Meanwhile, Herp is hopeful that Eclipse Aviation will obtain certification from the FAA for flight into known icing within a couple of months.
"The good news is that it's warming up as spring approaches," he said.
On-demand air taxi
Under FAA regulations, Linear uses the Caravan for limited scheduled service. Herp said that amounts to about six percent of the company's business.
When it comes to Linear's VLJ air taxi service, Herp decided against DayJet's per-seat model, which operates 28 Eclipse jets.
"Most of our business is whole-plane charter," he said. "We believe that our business model will produce a sufficient level of growth and will turn us into a successful air taxi operator."
He said Linear's typical customer is a team of business people—possibly two or three—traveling from a major metropolitan area to a secondary or tertiary market.
"It may be a market that's hard to get to on the regular scheduled airline," he said. "For example, you might have to connect at least once to get there. Because there's limited service or a limited demand to that market, a ticket may cost $800 or more per person. We think that's the prototypical customer for Linear—people who are willing to pay full coach fares to have the speed and convenience we'll provide."
Linear estimates that up to 25 percent of the overall airline market is comprised of customers flying to secondary or tertiary markets.
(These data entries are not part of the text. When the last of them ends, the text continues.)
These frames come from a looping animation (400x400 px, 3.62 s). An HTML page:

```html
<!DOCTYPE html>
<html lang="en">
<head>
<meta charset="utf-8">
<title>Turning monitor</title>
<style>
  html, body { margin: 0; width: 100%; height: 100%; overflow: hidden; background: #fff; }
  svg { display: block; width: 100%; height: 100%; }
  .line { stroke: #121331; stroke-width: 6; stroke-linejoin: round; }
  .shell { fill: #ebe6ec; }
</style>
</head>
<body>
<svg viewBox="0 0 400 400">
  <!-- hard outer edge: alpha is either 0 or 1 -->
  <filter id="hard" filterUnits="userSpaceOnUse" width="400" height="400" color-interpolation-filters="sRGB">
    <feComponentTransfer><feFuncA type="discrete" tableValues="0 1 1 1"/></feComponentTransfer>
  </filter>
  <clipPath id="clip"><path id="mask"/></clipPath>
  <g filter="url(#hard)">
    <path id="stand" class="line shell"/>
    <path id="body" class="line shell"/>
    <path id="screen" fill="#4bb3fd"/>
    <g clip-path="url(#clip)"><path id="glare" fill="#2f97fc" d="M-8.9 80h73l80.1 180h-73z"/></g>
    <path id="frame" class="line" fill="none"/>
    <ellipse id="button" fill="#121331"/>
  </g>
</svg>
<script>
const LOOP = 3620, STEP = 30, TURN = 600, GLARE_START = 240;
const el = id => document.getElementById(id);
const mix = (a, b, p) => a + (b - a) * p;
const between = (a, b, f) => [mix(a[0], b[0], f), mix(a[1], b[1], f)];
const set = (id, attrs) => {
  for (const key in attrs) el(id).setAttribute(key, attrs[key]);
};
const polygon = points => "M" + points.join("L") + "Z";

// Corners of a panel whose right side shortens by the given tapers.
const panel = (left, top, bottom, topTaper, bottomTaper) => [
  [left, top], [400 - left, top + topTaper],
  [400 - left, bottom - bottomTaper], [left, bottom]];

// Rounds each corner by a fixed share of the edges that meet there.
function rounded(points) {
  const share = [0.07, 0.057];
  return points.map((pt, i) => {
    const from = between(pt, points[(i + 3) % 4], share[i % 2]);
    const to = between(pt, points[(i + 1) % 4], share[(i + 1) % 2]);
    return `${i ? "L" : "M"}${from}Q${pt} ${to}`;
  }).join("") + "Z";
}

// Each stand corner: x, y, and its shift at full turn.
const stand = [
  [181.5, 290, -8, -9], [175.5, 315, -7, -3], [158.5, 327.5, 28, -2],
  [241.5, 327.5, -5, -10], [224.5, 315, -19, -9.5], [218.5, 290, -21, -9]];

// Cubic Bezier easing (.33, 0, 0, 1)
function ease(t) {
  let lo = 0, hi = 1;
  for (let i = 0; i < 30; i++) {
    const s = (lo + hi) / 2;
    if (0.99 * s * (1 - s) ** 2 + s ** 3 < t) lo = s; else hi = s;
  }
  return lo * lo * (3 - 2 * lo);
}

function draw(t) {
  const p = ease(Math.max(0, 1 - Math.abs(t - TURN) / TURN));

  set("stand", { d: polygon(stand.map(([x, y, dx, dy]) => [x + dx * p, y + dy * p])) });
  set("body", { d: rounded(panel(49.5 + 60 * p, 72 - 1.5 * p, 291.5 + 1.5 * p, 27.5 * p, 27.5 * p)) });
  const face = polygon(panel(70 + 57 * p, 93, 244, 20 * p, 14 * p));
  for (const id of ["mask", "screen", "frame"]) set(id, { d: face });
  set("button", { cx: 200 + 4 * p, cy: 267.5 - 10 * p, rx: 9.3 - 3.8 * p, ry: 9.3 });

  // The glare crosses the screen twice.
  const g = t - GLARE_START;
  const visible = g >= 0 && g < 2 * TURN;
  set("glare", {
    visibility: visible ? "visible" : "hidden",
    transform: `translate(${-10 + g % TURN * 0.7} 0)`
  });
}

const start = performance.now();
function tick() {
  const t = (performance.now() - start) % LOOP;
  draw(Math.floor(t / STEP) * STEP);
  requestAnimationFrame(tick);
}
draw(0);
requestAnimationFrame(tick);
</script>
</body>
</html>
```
"Take three people traveling together on a commercial airline," he said. "The trip will cost typically about $4,000 once you layer in hotel charges, since you can't get there and back the same day. Many of these types of trips, happening every day, could transition to an Eclipse air taxi. Business travelers are fed up with the atrocious service standards of the airlines and are eager for alternatives. We'll give them an amazingly higher level of service than they'd get on the airlines for something close to the same economics.
"Many of these customers book at the last minute and get the worst and most expensive seats on the airplane.
They're going to get the middle seats and be crammed between the people who paid up to two-thirds less because they made their reservations weeks earlier. That's why I don't think the size of the VLJ seat will be an issue. Compared to a coach seat in an airliner, it'll be a better experience."
Herp believes the first big opportunity to grow the business is in his existing customer base.
"We've developed about a 10,000-name customer base from the customers we've serviced with our Caravans, or who've expressed an interest in our service," he said. "After someone books a flight on our website, a salesperson will call and address any issues or concerns the customer might have. We'll probably educate customers who've never flown privately before."
One thing he'd like to address is the airline industry's claim that VLJs are adding to the already crisis-like air traffic congestion.
"I think that's a red herring," he said. "The airlines are using that to push their agenda—trying to impose user fees upon the general aviation community. The overall air taxi market isn't anticipating a 20 percent market share right now. We're anticipating a half-percent market share of the overall airline market."
He said the value in the air taxi model is in avoiding the congested airports that the airlines dominate.
"Don't go to Newark Liberty International Airport (EWR), John F. Kennedy (JFK) or Boston's Logan International Airport (BOS)," he advised. "Go to Morristown Municipal (MMU), White Plains (HPN) or BED."
He also had a bright forecast for the future of GA.
"I think that five years from now, we'll have a sufficient distribution of customers who perceive flying privately to be as easy as buying an airline ticket or renting a car," he said.
For more information, visit [http://www.linearair.com].